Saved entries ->
....
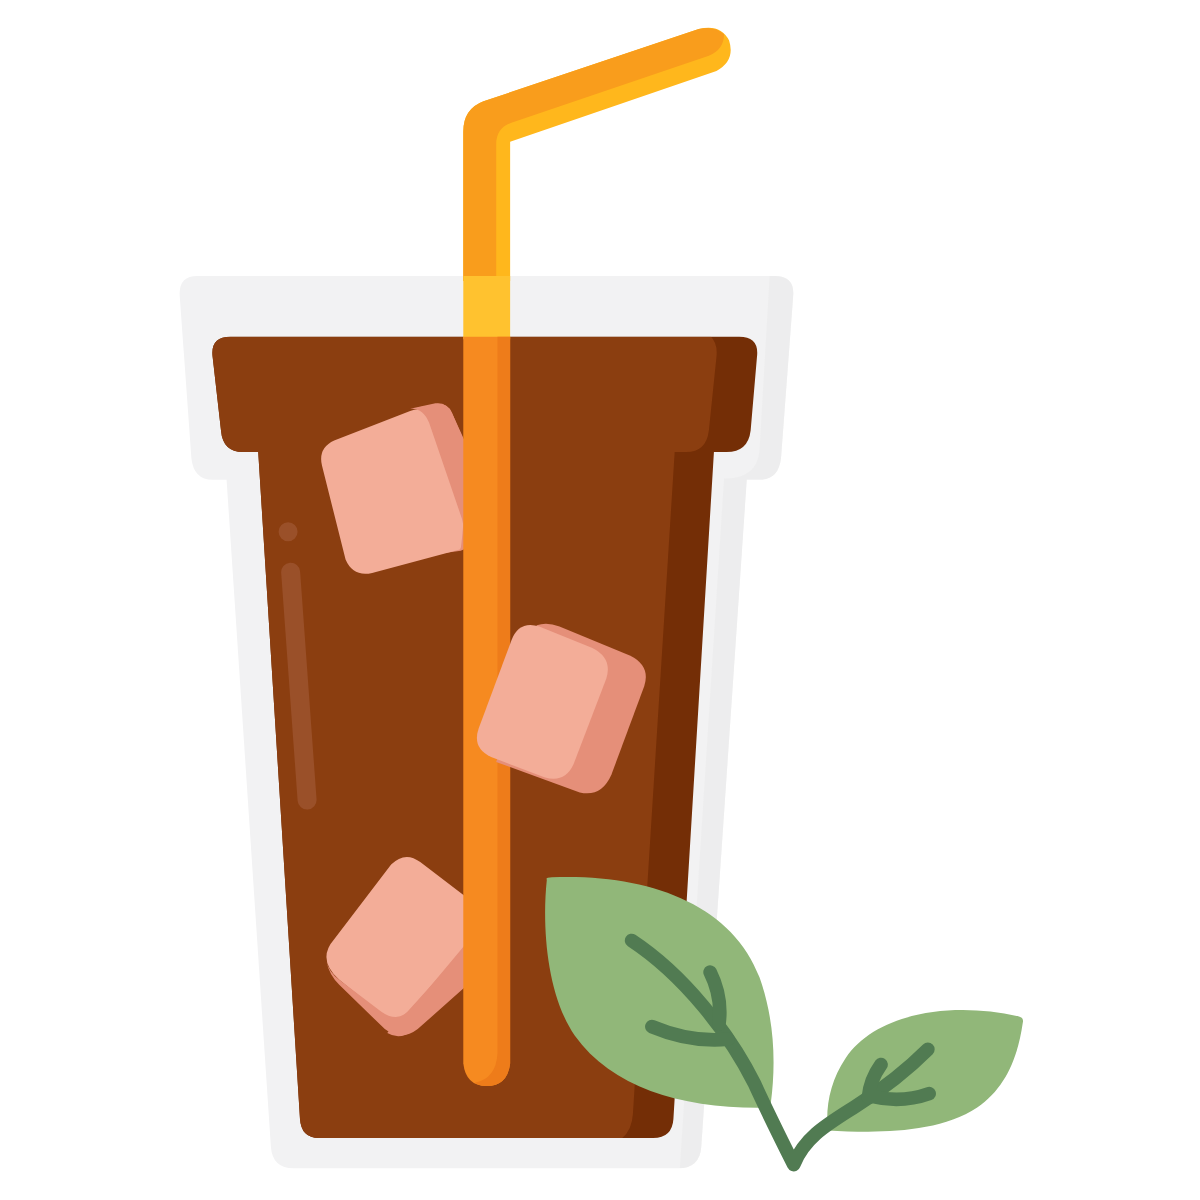
<!DOCTYPE html>
<html lang="en">
<head>
<meta charset="utf-8">
<title>Iced tea</title>
<style>
  :root {
    --paper: #ffffff;
    --glass: #f2f2f3;
    --glass-shade: #e9e9ea;
    --tea: #8b3e10;
    --tea-shade: #742e06;
    --tea-glint: #9a5029;
    --straw: #ffb71c;
    --straw-edge: #f99d1c;
    --straw-glass: #ffc22f;
    --straw-sunk: #f68a20;
    --straw-sunk-edge: #ee7c1a;
    --ice: #f3ad98;
    --ice-shade: #e58f79;
    --leaf: #91b779;
    --vein: #517b52;
  }
  html, body { margin: 0; background: var(--paper); overflow: hidden; }
  .drink { display: block; width: 1200px; height: 1200px; }
  .glass { fill: var(--glass); }
  .glass-shade { fill: var(--glass-shade); }
  .tea { fill: var(--tea); }
  .tea-shade { fill: var(--tea-shade); }
  .glint { stroke: var(--tea-glint); stroke-width: 7.5; stroke-linecap: round; fill: none; }
  .straw { fill: var(--straw); }
  .straw-edge { fill: var(--straw-edge); }
  .straw-glass { fill: var(--straw-glass); }
  .straw-sunk { fill: var(--straw-sunk); }
  .straw-sunk-edge { fill: var(--straw-sunk-edge); }
  .ice { fill: var(--ice); }
  .ice-shade { fill: var(--ice-shade); }
  .leaf { fill: var(--leaf); }
  .vein { stroke: var(--vein); stroke-width: 5.4; stroke-linecap: round; stroke-linejoin: round; fill: none; }
</style>
</head>
<body>
<svg class="drink" viewBox="0 0 474 474" role="img" aria-label="Iced tea in a clear cup with a bent straw, ice cubes and two mint leaves">
  <defs>
    <path id="tea-outline" d="M91 133H292Q300 133 299 141L296.500 170Q295.500 178.500 287 178.500H282L266 442Q265.500 449.500 258 449.500H126Q119 449.500 118.500 442L102 178.500H96Q88 178.500 87.300 170L84 141Q83 133 91 133Z"/>
    <clipPath id="tea-clip"><use href="#tea-outline"/></clipPath>
    <path id="cup-outline" d="M78 109H306Q314 109 313.300 117L308.500 181Q307.500 189.500 300 189.500H295L277 453Q276.400 461.500 268 461.500H116Q107.600 461.500 107 453L89.500 189.500H84Q76.500 189.500 75.600 181L71 117Q70.400 109 78 109Z"/>
    <clipPath id="cup-clip"><use href="#cup-outline"/></clipPath>
  </defs>

  <g id="cup">
    <use class="glass" href="#cup-outline"/>
    <path class="glass-shade" clip-path="url(#cup-clip)" d="M304 109H320V189.500H295L277 470H268L286 189Q299 189 300 178Z" opacity=".55"/>
  </g>

  <g id="tea">
    <use class="tea-shade" href="#tea-outline"/>
    <path class="tea" clip-path="url(#tea-clip)" d="M80 130H275Q284 132 283 141L280 170Q279 178.500 271 178.500H266.500L250 440Q249.400 449.500 241 452H80Z"/>
    <path class="glint" d="M113.800 210V210.010M114.800 226L121.300 316"/>
  </g>

  <g id="ice-behind-straw">
    <path class="ice-shade" d="M165 161L173 159.500Q177 159.500 178.500 163L190 190V214L182 217.500L150 222Z"/>
    <path class="ice" d="M132 174L162 162.300Q168 160 170.500 166L182 190.500Q184.500 196.500 182 217L147 226.300Q139.500 228 136.500 221L127.200 184Q125.500 177 132 174Z"/>
    <path class="ice-shade" d="M162 161.500L172 159.300Q176.500 158.800 178.500 163L188 184V213L181.500 217.500Q184.500 212 182.500 205L169.500 167Q167 161 162 161.500Z"/>
    <path class="ice-shade" d="M153 408Q158 411 163 407L190 384V357L170 384Z"/>
    <path class="ice" d="M154.500 341.500Q160 336 166 340.500L185 355V373L161 399.500Q156 405 150 400L134 387Q125 379 132 371Z"/>
    <path class="ice-shade" d="M129 380Q130 385 134 389L152 406.500Q158.500 411.500 165 406.500L188 386V368L163 398Q157.500 404.500 150.500 399.500L134 387Q130 384 129 380Z"/>
  </g>

  <g id="straw">
    <path class="straw" d="M183 52Q183 43 191 40L276 11.500Q284.500 9.300 288 16Q290.500 24 283 28L201.500 56V111H183Z"/>
    <path class="straw-edge" d="M183 52Q183 43 191 40L276 11.500Q282 10 286 13.500Q286 19.500 280 22L202 48.500Q196 50.500 196 57V111H183Z"/>
    <path class="straw-glass" d="M183 109H201.500V134H183Z"/>
    <path class="straw-sunk" d="M183 133H201.500V420Q200.500 429 192.200 429Q184 429 183 420Z"/>
    <path class="straw-sunk-edge" d="M196.500 133H201.500V420Q200.500 429 192.200 429Q189.500 429 187.500 427.700Q196 426 196.500 416Z"/>
  </g>

  <g id="ice-front">
    <path class="ice-shade" d="M212 247Q216 245.500 221 247.500L249 259Q257 263 254.500 271L241.500 306Q237.500 315 229 313L196 301Z"/>
    <path class="ice" d="M202 253Q205 245 213 247.500L234 256Q242 260 239.500 268L226.500 302Q223 309.500 215 307L194 299Q186.500 295.500 189 288Z"/>
  </g>

  <g id="mint">
    <path class="leaf" d="M216 347.500Q215.300 346.500 218 346.500C256 345 289 357 300 386C306 403 306.500 420 304.500 435.500Q304.300 437.500 302 437.500C270 438 242 430 227 409C216 393 214 366 216 347.500Z"/>
    <path class="leaf" d="M402.500 401.500Q404.500 402 404 404C402 418 397 430 386 437.500C370 448 346 447.500 327 446.500C326 437 328 427 334 418C346 400 376 395.500 402.500 401.500Z"/>
    <path class="vein" d="M249.500 371.500C270 385 288 408 298 428C303 439 308 449 313.500 460C318 449 327 444 338 437C349 430 358 423 366.500 414.500"/>
    <path class="vein" d="M284 404.500C285 397 283.500 390 280.500 384M287.500 410.500C277 411.500 267 409.500 257.500 405.500M343 433.500C343.500 428 345.500 424 348 420.500M344 433C352 435 360 434.500 367 432"/>
  </g>
</svg>
</body>
</html>
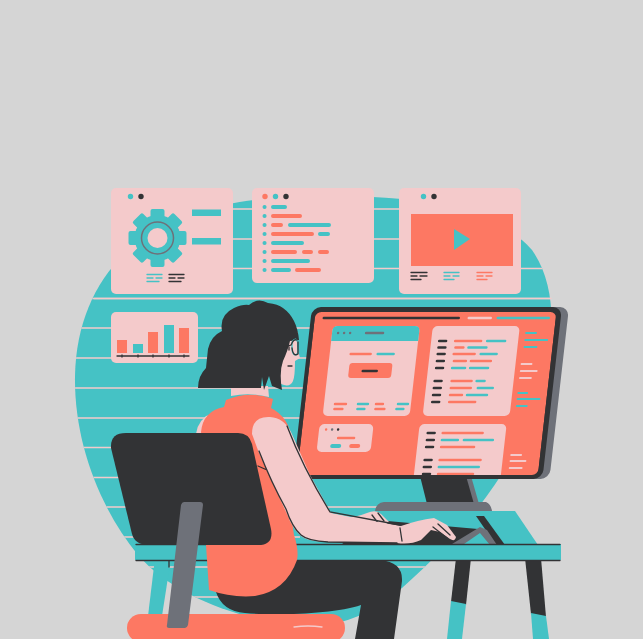
<!DOCTYPE html>
<html lang="en">
<head>
<meta charset="utf-8">
<title>Developer at work</title>
<style>
:root{--ground:#d5d5d5;--teal:#45c2c5;--pink:#f4cacb;--coral:#fd7863;--dark:#323335;--grey:#6e7179}
html,body{margin:0;width:643px;height:639px;overflow:hidden;background:var(--ground)}
svg{display:block}
.teal{fill:var(--teal)}.pink{fill:var(--pink)}.coral{fill:var(--coral)}.dark{fill:var(--dark)}.grey{fill:var(--grey)}
.line{fill:none;stroke-linecap:round;stroke-width:4}
.code{stroke-width:2.4}
.thin{stroke-width:1.3}
.s-teal{stroke:var(--teal)}.s-pink{stroke:var(--pink)}.s-coral{stroke:var(--coral)}.s-dark{stroke:var(--dark)}.s-grey{stroke:var(--grey)}
</style>
</head>
<body>
<svg width="643" height="639" viewBox="0 0 643 639" role="img" aria-label="A woman with glasses works at a desk with a large monitor, with code, settings, video and chart windows floating behind her">
<defs>
<path id="blob-shape" d="M75 376C76 320 98 275 134 245C190 202 260 196 330 196C425 196 495 208 532 250C560 290 555 350 535 408C512 472 462 535 402 588C372 613 345 625 315 625C250 625 175 598 138 555C98 506 74 440 75 376Z"/>
<clipPath id="blob-clip"><use href="#blob-shape"/></clipPath>
<clipPath id="screen-clip"><rect x="316" y="312" width="241" height="163" rx="6"/></clipPath>
<rect id="gear-tooth" x="-7" y="-29" width="14" height="14" rx="2"/>
</defs>

<g id="backdrop">
<use href="#blob-shape" class="teal"/>
<path clip-path="url(#blob-clip)" class="line thin s-pink" d="M70 209H560M70 239H560M70 268.500H560M70 298.500H560M70 328H560M70 358H560M70 388H560M70 418H560M70 447.500H560M70 477.500H560M70 507H560M70 537H560M70 567H560M70 597H560"/>
<path class="line thin s-pink" d="M94 298.500H551"/>
</g>

<g id="settings-window">
<rect class="pink" x="111" y="188" width="122" height="106" rx="5"/>
<circle class="teal" cx="130.500" cy="196.500" r="2.700"/><circle class="dark" cx="141" cy="196.500" r="2.700"/>
<g transform="translate(157.500 238)" class="teal">
<circle r="23"/>
<use href="#gear-tooth"/><use href="#gear-tooth" transform="rotate(45)"/><use href="#gear-tooth" transform="rotate(90)"/><use href="#gear-tooth" transform="rotate(135)"/><use href="#gear-tooth" transform="rotate(180)"/><use href="#gear-tooth" transform="rotate(225)"/><use href="#gear-tooth" transform="rotate(270)"/><use href="#gear-tooth" transform="rotate(315)"/>
<circle class="line s-grey" r="16" stroke-width="1" style="stroke-width:1.500"/>
<circle class="pink" r="10"/>
</g>
<path class="teal" d="M192 209.500H221V216H192ZM192 238H221V244.500H192Z"/>
<path class="line thin s-teal" d="M147 274.500H162M147 278H153M156 278H162M147 281.500H159"/>
<path class="line thin s-dark" d="M169 274.500H184M169 278H175M178 278H184M169 281.500H181"/>
</g>

<g id="code-window">
<rect class="pink" x="252" y="188" width="122" height="95" rx="5"/>
<circle class="coral" cx="265" cy="196.500" r="2.700"/><circle class="teal" cx="275.500" cy="196.500" r="2.700"/><circle class="dark" cx="286" cy="196.500" r="2.700"/>
<path class="line s-teal" d="M264.500 207h.1M264.500 216h.1M264.500 225h.1M264.500 234h.1M264.500 243h.1M264.500 252h.1M264.500 261h.1M264.500 270h.1M273 207H285M290 225H329M320 234H328M273 243H302M273 261H308M273 270H289"/>
<path class="line s-coral" d="M273 216H300M273 225H281M273 234H312M273 252H295M304 252H311M320 252H327M297 270H319"/>
</g>

<g id="video-window">
<rect class="pink" x="399" y="188" width="122" height="106" rx="5"/>
<circle class="teal" cx="423.500" cy="196.500" r="2.700"/><circle class="dark" cx="434" cy="196.500" r="2.700"/>
<rect class="coral" x="411" y="214" width="102" height="52"/>
<polygon class="teal" points="454,229 470,239 454,250"/>
<path class="line thin s-dark" d="M411 272.500H427M411 276H417M420 276H427M411 279.500H421"/>
<path class="line thin s-teal" d="M444 272.500H459M444 276H450M453 276H459M444 279.500H454"/>
<path class="line thin s-coral" d="M477 272.500H492M477 276H483M486 276H492M477 279.500H487"/>
</g>

<g id="chart-window">
<rect class="pink" x="111" y="312" width="87" height="51" rx="5"/>
<path class="coral" d="M117 340H127V353H117ZM148 332H158V353H148ZM179 328H189V353H179Z"/>
<path class="teal" d="M133 344H143V353H133ZM164 325H174V353H164Z"/>
<path class="line thin s-dark" d="M117 356H189M122 355V357M138 355V357M153 355V357M169 355V357M184 355V357"/>
</g>

<g id="desk-back">
<polygon class="teal" points="300,511 515,511 538,545 300,545"/>
<polygon class="dark" points="476,516 484,516 505,545 496,545"/>
</g>

<g id="monitor">
<polygon class="dark" points="420,476 468,476 476,504 427,504"/>
<polygon class="grey" points="466,476 471,476 479,504 474,504"/>
<path class="grey" d="M375 511Q376 503 384 502H486Q491 504 492 511Z"/>
<g transform="translate(35 0) skewX(-6.500)">
<rect class="grey" x="322" y="307" width="247" height="172" rx="9"/>
<rect class="dark" x="312" y="307" width="250" height="172" rx="9"/>
<g clip-path="url(#screen-clip)">
<rect class="coral" x="316" y="312" width="241" height="163"/>
<path class="line code s-dark" d="M325 318H460"/><path class="line code s-pink" d="M470 318H492"/><path class="line code s-teal" d="M499 318H550"/>
<g id="form-panel">
<rect class="pink" x="335" y="326" width="87" height="90" rx="5"/>
<path class="teal" d="M335 341V331Q335 326 340 326H417Q422 326 422 331V341Z"/>
<path class="line code s-grey" d="M341 333h.1M347 333h.1M353 333h.1M369 333H386"/>
<path class="line code s-coral" d="M356 354H376M346 404H357M387 404H394M346 409H354M387 409H396"/>
<path class="line code s-teal" d="M383 354H399M369 404H379M409 404H419M369 409H376M408 409H415"/>
<rect class="coral" x="356" y="363" width="43" height="15" rx="3"/>
<path class="line code s-dark" d="M370 371H384"/>
</g>
<g id="code-panel">
<rect class="pink" x="435" y="326" width="87" height="90" rx="5"/>
<path class="line code s-dark" d="M443 341H450M443 347.500H450M443 354H450M443 361H450M443 368H450M443 381H450M443 388H450M443 395H450M443 402H450"/>
<path class="line code s-coral" d="M459 341H485M460 347.500H468M459 354H480M460 361H472M477 361H497M460 381H480M460 388H480M460 395H472M460 402H486"/>
<path class="line code s-teal" d="M491 341H509M473 347.500H491M486 354H502M459 368H472M477 368H495M485 381H493M487 388H502M477 395H497"/>
</g>
<g id="list-panel">
<rect class="pink" x="433" y="424" width="87" height="65" rx="5"/>
<path class="line code s-dark" d="M442 433H449M442 440H449M442 447H449M442 460H449M442 467H449M442 474H449"/>
<path class="line code s-coral" d="M457 433H497M457 447H490M457 460H498M457 474H492"/>
<path class="line code s-teal" d="M457 440H473M479 440H508M457 467H497"/>
</g>
<g id="dialog-panel">
<rect class="pink" x="333" y="424" width="54" height="28" rx="5"/>
<path class="line code s-coral" d="M340 429.500h.1M353 438H369"/><path class="line code s-grey" d="M346 429.500h.1"/><path class="line code s-dark" d="M352 429.500h.1"/>
<path class="line s-teal" d="M348 446H355"/><path class="line s-coral" d="M367 446H374"/>
</g>
<g id="side-notes" class="line" style="stroke-width:1.800">
<path class="s-teal" d="M529 333H539M529 340H551M529 347H541M528 393H537M528 399H550M528 406H538"/>
<path class="s-pink" d="M528 364H538M528 371H544M528 378H539M528 455H538M528 461H543M528 468H540"/>
</g>
</g>
</g>
</g>

<g id="keyboard">
<polygon class="dark" points="342,544 376,520 478,529 456,544"/>
<polygon class="grey" points="452,544 480,527 487,530 497,545 490,545 480,533 464,544"/>
</g>

<g id="desk-legs">
<polygon class="teal" points="155,558 171,558 162,616 148,616"/>
<polygon class="dark" points="456,558 471,558 466,605 451,602"/>
<polygon class="teal" points="451,601 466,604 462,639 447,639"/>
<polygon class="dark" points="525,558 541,558 546,617 531,614"/>
<polygon class="teal" points="531,613 546,616 549,639 533,639"/>
</g>

<g id="desk-top">
<rect class="teal" x="135" y="544" width="426" height="16"/>
<path class="line thin s-dark" d="M136 544.500H560M136 560.500H560"/>
</g>

<g id="trousers">
<path class="dark" d="M216 592C226 584 270 560 300 560H380Q403 562 402 581L394 639H355L361 605C335 614 275 616 245 613Q222 611 216 592Z"/>
</g>

<g id="chair-seat">
<rect class="coral" x="127" y="614" width="218" height="28" rx="14"/>
<path class="line thin s-pink" d="M294 627Q308 625 322 627"/>
</g>

<g id="woman">
<path class="pink" d="M196 440Q195 425 206 416L222 412V440Z"/>
<path class="pink" d="M340 518Q355 518 367 513Q376 509 381 514L389 522L384 526H344Z"/>
<path class="line thin s-dark" d="M372 515L378 523M378 513L384 521"/>
<path class="coral" d="M226 400Q250 390 273 399L271 408Q289 417 292 440L289 500L294 535Q299 550 297 560Q286 591 255 596Q232 598 209 590L206 545V470L201 432Q203 411 224 407Z"/>
<path class="pink" d="M231 386H268L269 397Q250 392 231 396Z"/>
<path class="pink" d="M276 332H298L297 346L300 358L295 361Q295 376 293 381Q290 388 281 384L270 370Z"/>
<path class="dark" d="M198 388Q198 376 206 368Q207 358 208 349Q211 336 222 331Q219 315 234 308Q243 304 249 305Q258 297 268 303Q278 304 283 308Q297 318 299 340L290 341Q288 350 283 361Q279 372 282 390L272 386L269 376L264 390L262 377L261 388Z"/>
<path class="line thin s-teal" d="M292 342Q296 336 298 343V353Q294 358 292 350Z"/>
<path class="line thin s-dark" d="M284 347L291 345Q294 338 297 340M289 347V350M298 342V354Q293 357 292 348M288 366H292"/>
<path class="pink" d="M252 434Q252 416 270 417Q284 418 291 432L310 475L331 513Q360 519 401 526Q418 520 434 518L447 525L456 537Q455 542 450 539L440 532L431 530L421 540Q410 545 397 543L330 542Q309 542 301 536Q292 528 287 514Q279 497 259 453Z"/>
<path class="line thin s-dark" d="M259 451Q271 482 286 509Q292 527 301 535Q308 541 328 542L397 543M287 426Q303 468 330 512L400 525M438 524L450 535M433 527L447 538M400 528L402 541M258 466L267 470"/>
<path class="line thin s-dark" d="M169 567V561"/>
</g>

<g id="chair-back">
<path class="dark" d="M111 448Q110 433 126 433H238Q249 433 252 444L271 529Q274 545 258 545H149Q135 545 132 534Z"/>
<path class="grey" d="M184 502H200Q203 502 203 505L188 625Q187 628 185 628H169Q166 628 167 625L181 505Q182 502 184 502Z"/>
</g>
</svg>
</body>
</html>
....
Your task ->
Output the number of lines above holding the word "panel", and nothing besides it.

Result below ->
4